The answer must be a single number: the count of lines in the records below that contain the word "selected".
+++
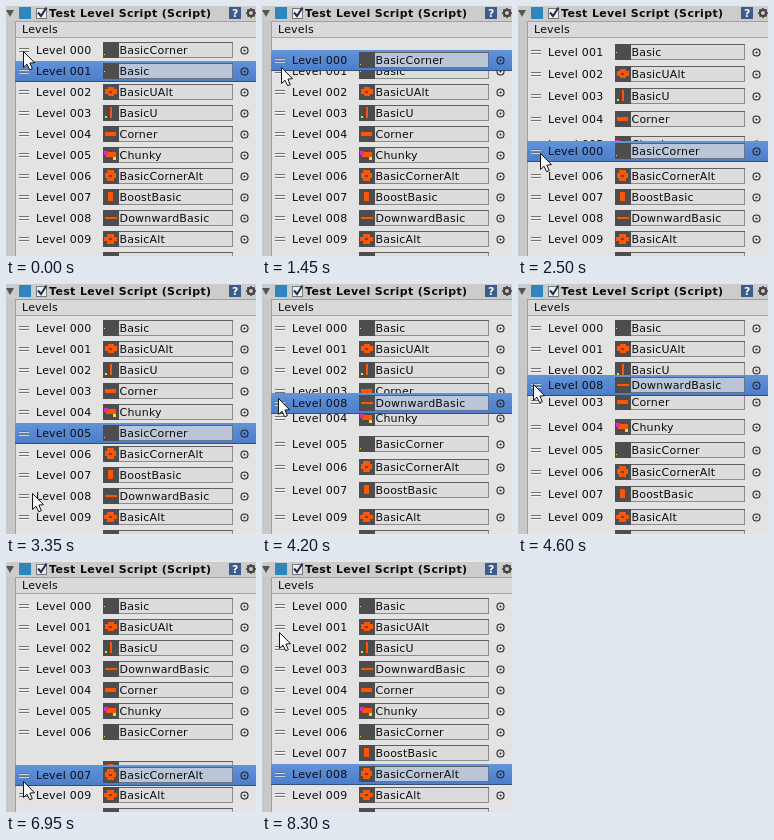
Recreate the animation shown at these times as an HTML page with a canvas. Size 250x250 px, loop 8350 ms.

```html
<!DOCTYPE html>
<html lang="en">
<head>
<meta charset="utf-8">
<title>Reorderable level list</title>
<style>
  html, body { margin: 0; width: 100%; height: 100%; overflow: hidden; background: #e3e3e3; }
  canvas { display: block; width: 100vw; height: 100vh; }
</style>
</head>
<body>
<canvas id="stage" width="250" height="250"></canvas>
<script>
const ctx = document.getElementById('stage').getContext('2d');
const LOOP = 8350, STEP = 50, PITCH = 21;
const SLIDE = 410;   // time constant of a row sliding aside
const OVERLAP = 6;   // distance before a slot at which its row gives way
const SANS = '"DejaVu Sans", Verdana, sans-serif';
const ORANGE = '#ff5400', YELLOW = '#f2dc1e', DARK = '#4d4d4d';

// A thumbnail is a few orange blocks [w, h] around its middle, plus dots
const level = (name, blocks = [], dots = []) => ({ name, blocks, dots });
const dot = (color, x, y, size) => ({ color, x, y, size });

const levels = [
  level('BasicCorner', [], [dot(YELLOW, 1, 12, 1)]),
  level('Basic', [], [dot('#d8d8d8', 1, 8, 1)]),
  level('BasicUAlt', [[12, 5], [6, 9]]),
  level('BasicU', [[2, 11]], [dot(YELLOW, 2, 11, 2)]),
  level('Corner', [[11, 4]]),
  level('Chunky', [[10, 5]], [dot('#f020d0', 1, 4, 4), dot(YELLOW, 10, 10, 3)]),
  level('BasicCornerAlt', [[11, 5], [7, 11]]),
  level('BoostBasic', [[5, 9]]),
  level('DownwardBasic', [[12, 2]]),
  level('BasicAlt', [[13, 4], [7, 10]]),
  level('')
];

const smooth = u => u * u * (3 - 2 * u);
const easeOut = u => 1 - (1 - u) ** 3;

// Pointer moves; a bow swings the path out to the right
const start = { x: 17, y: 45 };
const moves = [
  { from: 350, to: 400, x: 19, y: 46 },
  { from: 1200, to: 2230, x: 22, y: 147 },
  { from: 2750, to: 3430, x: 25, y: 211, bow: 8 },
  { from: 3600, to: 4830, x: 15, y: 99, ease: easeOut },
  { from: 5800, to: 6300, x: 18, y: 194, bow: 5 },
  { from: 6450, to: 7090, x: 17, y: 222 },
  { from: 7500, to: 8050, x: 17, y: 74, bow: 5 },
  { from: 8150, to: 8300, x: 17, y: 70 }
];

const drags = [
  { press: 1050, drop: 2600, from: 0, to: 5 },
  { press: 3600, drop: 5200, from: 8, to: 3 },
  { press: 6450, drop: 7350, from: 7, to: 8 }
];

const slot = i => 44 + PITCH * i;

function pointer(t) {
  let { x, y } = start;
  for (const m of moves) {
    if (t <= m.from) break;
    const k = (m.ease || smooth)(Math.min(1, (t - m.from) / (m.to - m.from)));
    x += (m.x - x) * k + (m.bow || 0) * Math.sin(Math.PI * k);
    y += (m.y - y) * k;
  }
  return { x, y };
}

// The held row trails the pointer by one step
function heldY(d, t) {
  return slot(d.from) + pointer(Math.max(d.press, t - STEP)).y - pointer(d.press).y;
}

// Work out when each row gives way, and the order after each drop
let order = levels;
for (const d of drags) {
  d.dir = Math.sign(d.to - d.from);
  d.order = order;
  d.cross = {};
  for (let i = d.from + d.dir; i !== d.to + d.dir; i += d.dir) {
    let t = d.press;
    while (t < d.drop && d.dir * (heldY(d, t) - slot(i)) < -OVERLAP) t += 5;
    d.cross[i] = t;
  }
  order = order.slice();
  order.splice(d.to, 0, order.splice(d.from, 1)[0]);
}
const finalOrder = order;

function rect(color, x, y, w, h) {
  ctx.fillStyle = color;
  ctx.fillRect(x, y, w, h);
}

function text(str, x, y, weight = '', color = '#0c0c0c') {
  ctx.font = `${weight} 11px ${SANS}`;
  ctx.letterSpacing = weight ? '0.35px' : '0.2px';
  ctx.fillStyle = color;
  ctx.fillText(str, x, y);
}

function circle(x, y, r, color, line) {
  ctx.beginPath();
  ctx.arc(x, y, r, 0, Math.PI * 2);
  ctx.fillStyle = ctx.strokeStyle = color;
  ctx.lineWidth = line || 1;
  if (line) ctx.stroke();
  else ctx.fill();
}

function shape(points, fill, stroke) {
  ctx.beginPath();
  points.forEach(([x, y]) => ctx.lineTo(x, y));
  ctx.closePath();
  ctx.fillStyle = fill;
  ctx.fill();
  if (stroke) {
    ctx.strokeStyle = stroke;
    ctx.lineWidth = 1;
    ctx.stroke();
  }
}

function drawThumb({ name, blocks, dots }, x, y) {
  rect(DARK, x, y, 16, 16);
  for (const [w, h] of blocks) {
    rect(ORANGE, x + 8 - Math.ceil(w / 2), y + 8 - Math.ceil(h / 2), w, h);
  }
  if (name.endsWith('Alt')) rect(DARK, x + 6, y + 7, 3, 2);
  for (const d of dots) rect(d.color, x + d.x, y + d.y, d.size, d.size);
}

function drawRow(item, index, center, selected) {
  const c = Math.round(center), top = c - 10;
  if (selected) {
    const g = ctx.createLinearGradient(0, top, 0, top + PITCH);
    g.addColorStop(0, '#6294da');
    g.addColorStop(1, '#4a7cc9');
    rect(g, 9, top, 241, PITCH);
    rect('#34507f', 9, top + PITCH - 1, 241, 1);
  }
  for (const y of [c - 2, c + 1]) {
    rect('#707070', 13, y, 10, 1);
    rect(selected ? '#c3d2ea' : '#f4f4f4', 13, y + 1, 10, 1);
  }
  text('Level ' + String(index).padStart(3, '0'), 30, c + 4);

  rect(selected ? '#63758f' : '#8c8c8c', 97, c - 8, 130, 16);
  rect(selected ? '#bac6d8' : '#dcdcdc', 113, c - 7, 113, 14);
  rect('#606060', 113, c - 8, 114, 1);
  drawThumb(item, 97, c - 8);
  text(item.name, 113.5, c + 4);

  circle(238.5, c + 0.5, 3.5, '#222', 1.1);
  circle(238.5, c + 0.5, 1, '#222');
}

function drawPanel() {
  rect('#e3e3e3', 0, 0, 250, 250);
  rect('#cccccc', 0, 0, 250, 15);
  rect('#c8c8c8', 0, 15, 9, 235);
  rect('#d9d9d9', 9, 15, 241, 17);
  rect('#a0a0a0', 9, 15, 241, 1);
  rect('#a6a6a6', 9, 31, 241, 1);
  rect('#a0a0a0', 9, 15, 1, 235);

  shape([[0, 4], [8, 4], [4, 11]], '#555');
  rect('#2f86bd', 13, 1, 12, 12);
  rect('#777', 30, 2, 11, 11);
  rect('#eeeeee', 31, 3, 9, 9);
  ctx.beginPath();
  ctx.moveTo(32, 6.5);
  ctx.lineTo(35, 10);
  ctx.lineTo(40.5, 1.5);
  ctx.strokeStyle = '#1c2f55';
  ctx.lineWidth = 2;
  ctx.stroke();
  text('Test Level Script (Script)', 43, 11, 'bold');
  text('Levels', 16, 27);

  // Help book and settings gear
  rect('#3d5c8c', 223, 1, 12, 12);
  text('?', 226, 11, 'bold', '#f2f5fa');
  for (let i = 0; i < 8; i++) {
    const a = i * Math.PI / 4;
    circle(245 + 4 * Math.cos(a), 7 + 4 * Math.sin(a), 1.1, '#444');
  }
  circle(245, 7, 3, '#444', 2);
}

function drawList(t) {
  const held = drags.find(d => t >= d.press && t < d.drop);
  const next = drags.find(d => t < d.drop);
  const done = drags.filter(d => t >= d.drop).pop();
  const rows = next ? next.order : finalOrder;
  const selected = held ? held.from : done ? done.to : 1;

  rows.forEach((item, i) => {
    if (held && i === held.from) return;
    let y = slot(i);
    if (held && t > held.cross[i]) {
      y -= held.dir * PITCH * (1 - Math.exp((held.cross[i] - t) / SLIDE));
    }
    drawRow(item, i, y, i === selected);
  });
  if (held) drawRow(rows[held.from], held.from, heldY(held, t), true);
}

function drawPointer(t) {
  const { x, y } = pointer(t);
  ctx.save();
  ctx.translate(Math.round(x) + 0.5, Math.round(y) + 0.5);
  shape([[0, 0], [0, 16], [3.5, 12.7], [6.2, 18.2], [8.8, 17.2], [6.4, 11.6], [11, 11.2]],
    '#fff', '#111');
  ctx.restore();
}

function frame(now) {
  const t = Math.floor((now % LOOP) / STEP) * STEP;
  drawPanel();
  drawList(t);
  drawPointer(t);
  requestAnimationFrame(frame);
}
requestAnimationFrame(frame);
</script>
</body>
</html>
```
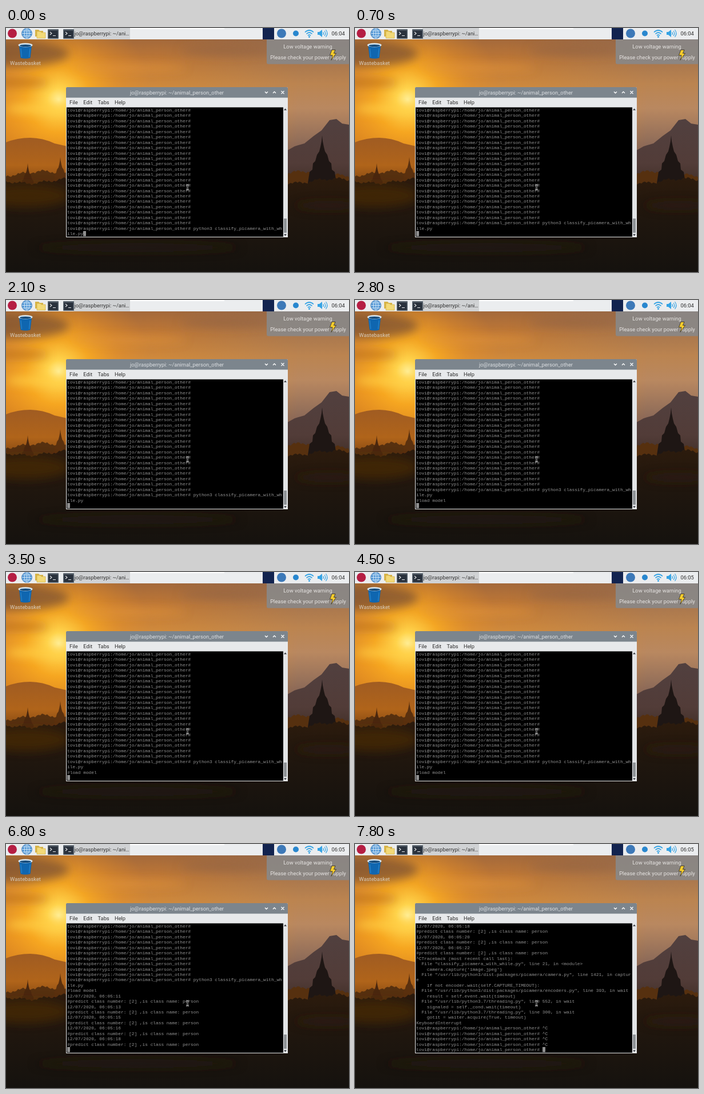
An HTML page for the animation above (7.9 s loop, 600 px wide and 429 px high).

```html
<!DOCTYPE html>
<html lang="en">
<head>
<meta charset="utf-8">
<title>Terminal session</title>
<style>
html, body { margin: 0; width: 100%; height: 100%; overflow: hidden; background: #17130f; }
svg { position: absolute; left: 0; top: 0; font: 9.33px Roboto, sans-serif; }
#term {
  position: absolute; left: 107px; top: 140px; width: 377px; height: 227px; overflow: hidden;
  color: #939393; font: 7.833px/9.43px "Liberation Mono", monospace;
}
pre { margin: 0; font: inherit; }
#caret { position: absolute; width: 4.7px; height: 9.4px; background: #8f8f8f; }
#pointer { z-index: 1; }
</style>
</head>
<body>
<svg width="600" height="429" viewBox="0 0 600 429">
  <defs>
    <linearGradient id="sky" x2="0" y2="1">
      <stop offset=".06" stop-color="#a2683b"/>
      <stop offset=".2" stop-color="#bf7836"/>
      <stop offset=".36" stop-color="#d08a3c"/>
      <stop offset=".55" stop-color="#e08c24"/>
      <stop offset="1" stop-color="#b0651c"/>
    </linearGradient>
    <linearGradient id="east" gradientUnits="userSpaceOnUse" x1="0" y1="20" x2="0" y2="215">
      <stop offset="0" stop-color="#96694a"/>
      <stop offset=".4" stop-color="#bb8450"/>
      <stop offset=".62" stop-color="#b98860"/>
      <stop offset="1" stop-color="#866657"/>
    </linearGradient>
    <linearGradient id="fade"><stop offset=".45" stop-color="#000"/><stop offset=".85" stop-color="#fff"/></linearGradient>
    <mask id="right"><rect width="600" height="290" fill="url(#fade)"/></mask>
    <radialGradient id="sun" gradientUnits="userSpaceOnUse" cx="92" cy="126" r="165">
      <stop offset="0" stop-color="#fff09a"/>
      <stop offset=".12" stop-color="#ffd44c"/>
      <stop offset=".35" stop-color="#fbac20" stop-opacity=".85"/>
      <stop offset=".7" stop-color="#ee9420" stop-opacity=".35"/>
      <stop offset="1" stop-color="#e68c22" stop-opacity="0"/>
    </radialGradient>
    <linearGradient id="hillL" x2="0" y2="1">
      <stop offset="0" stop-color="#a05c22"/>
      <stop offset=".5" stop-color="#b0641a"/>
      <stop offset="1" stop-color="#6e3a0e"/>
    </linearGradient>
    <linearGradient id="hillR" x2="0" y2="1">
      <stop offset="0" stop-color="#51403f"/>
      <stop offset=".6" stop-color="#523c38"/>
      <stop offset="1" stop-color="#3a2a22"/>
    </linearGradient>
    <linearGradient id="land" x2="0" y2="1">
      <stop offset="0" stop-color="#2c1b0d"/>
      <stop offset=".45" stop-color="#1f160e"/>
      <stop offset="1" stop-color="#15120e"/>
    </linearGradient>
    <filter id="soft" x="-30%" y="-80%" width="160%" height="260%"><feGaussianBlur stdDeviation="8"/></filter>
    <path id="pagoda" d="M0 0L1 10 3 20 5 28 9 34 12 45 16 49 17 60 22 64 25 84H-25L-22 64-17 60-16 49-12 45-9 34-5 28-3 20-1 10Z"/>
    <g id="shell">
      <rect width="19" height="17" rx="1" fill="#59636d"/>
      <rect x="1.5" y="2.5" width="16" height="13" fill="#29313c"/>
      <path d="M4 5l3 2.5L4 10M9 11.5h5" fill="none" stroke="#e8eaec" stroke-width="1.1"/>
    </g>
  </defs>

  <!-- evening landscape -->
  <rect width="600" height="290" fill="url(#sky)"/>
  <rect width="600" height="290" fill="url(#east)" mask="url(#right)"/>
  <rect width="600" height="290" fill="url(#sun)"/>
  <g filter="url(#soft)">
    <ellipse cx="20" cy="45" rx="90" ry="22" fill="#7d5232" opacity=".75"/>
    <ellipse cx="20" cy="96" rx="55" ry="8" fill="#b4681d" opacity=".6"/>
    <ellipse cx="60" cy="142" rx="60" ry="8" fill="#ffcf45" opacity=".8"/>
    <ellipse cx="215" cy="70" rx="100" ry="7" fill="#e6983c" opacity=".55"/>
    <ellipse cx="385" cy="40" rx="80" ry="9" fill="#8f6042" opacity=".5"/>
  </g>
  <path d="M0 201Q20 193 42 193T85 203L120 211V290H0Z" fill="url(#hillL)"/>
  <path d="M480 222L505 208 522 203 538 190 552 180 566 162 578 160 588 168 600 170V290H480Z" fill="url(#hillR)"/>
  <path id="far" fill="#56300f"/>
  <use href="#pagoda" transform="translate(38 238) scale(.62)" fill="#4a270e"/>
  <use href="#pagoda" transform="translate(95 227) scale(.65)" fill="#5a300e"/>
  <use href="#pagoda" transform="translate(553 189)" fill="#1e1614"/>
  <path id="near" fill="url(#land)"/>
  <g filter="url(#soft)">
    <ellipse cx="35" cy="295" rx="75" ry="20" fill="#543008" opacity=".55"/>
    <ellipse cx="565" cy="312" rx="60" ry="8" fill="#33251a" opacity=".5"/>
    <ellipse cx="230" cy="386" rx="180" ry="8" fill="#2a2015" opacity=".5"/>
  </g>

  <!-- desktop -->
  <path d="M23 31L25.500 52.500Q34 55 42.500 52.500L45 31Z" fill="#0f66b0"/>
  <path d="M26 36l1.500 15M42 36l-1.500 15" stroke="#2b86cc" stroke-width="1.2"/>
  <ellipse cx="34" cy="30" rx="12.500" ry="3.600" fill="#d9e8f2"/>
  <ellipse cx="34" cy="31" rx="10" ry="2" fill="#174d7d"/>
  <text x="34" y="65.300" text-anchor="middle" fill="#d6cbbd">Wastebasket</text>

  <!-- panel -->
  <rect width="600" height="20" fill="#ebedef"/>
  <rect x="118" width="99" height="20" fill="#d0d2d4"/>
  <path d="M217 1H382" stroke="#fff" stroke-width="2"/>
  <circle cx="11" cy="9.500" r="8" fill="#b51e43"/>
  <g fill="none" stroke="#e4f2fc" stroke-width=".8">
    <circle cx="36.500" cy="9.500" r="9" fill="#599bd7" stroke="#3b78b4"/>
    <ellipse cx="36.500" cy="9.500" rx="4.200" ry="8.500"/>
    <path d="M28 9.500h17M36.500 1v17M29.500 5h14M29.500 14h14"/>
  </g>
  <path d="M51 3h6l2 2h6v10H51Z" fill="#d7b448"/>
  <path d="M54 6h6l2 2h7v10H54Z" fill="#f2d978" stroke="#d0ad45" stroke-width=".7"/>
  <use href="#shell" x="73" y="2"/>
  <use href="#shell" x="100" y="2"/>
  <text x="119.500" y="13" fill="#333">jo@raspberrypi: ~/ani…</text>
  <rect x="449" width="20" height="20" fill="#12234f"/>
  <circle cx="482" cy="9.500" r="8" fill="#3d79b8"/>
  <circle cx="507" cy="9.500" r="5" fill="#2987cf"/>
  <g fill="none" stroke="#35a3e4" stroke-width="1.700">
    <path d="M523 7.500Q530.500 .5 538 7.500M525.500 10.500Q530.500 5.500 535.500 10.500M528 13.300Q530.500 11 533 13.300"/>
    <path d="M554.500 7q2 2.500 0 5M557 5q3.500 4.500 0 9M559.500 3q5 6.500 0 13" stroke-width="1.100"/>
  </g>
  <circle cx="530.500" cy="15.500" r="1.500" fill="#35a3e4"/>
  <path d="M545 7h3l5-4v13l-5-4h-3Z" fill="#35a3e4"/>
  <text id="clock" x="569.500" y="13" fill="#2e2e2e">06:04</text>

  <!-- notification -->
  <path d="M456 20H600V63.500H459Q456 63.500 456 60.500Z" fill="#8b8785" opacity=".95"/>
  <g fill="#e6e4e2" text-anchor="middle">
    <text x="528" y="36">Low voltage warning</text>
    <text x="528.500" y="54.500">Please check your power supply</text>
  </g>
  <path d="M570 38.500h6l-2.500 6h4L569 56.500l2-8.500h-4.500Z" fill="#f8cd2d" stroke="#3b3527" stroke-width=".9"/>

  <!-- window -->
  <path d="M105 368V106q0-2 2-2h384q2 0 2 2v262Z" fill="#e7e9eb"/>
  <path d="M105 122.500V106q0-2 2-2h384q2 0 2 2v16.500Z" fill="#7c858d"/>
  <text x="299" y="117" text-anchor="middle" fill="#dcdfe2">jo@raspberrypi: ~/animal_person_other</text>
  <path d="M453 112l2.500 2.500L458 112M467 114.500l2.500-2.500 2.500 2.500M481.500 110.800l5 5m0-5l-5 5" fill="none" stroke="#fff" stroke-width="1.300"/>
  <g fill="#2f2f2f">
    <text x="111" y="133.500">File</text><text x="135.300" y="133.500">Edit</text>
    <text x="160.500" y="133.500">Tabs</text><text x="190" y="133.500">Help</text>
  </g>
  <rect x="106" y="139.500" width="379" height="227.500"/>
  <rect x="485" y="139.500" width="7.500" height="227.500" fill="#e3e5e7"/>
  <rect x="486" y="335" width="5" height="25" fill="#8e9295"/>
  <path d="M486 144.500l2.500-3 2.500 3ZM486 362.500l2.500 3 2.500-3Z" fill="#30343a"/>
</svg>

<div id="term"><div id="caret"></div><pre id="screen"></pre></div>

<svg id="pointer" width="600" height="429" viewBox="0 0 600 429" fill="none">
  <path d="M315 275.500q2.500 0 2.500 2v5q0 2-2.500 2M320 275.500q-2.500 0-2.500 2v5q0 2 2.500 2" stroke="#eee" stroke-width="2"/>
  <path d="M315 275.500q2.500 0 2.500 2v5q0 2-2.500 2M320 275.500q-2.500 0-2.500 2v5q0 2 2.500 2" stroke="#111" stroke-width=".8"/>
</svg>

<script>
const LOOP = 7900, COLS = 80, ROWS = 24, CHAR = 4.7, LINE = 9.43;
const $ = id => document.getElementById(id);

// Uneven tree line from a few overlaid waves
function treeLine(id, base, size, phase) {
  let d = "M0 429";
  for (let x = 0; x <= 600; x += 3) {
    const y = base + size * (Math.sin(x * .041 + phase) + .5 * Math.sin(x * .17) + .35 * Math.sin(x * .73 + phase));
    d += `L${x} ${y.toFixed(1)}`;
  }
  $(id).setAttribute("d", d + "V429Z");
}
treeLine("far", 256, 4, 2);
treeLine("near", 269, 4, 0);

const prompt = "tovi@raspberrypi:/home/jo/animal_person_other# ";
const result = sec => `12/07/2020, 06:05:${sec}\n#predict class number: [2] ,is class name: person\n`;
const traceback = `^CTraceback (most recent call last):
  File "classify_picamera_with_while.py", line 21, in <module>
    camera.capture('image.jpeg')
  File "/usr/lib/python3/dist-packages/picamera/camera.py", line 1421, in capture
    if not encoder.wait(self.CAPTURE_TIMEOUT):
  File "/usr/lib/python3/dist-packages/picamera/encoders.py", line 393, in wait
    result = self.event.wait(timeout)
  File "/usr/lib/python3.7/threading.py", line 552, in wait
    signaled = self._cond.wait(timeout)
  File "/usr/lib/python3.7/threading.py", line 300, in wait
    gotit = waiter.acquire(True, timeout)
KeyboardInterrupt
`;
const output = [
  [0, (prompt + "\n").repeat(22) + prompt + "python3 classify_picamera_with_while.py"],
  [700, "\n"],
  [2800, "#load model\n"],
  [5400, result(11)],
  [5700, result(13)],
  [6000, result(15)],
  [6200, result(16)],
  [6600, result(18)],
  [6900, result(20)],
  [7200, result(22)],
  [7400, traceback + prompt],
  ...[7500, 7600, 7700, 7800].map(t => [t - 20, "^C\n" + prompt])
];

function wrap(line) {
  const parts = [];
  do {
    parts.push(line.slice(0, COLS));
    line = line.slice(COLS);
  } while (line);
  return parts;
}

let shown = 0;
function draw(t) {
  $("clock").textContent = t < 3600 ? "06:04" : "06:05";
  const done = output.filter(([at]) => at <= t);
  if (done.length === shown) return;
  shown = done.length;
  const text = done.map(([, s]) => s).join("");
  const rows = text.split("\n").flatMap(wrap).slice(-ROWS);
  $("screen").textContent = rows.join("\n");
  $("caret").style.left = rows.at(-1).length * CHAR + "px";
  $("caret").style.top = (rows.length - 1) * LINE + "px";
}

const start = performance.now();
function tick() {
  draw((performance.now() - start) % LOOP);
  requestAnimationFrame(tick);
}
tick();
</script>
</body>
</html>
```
+++
ANSWER BOX: 7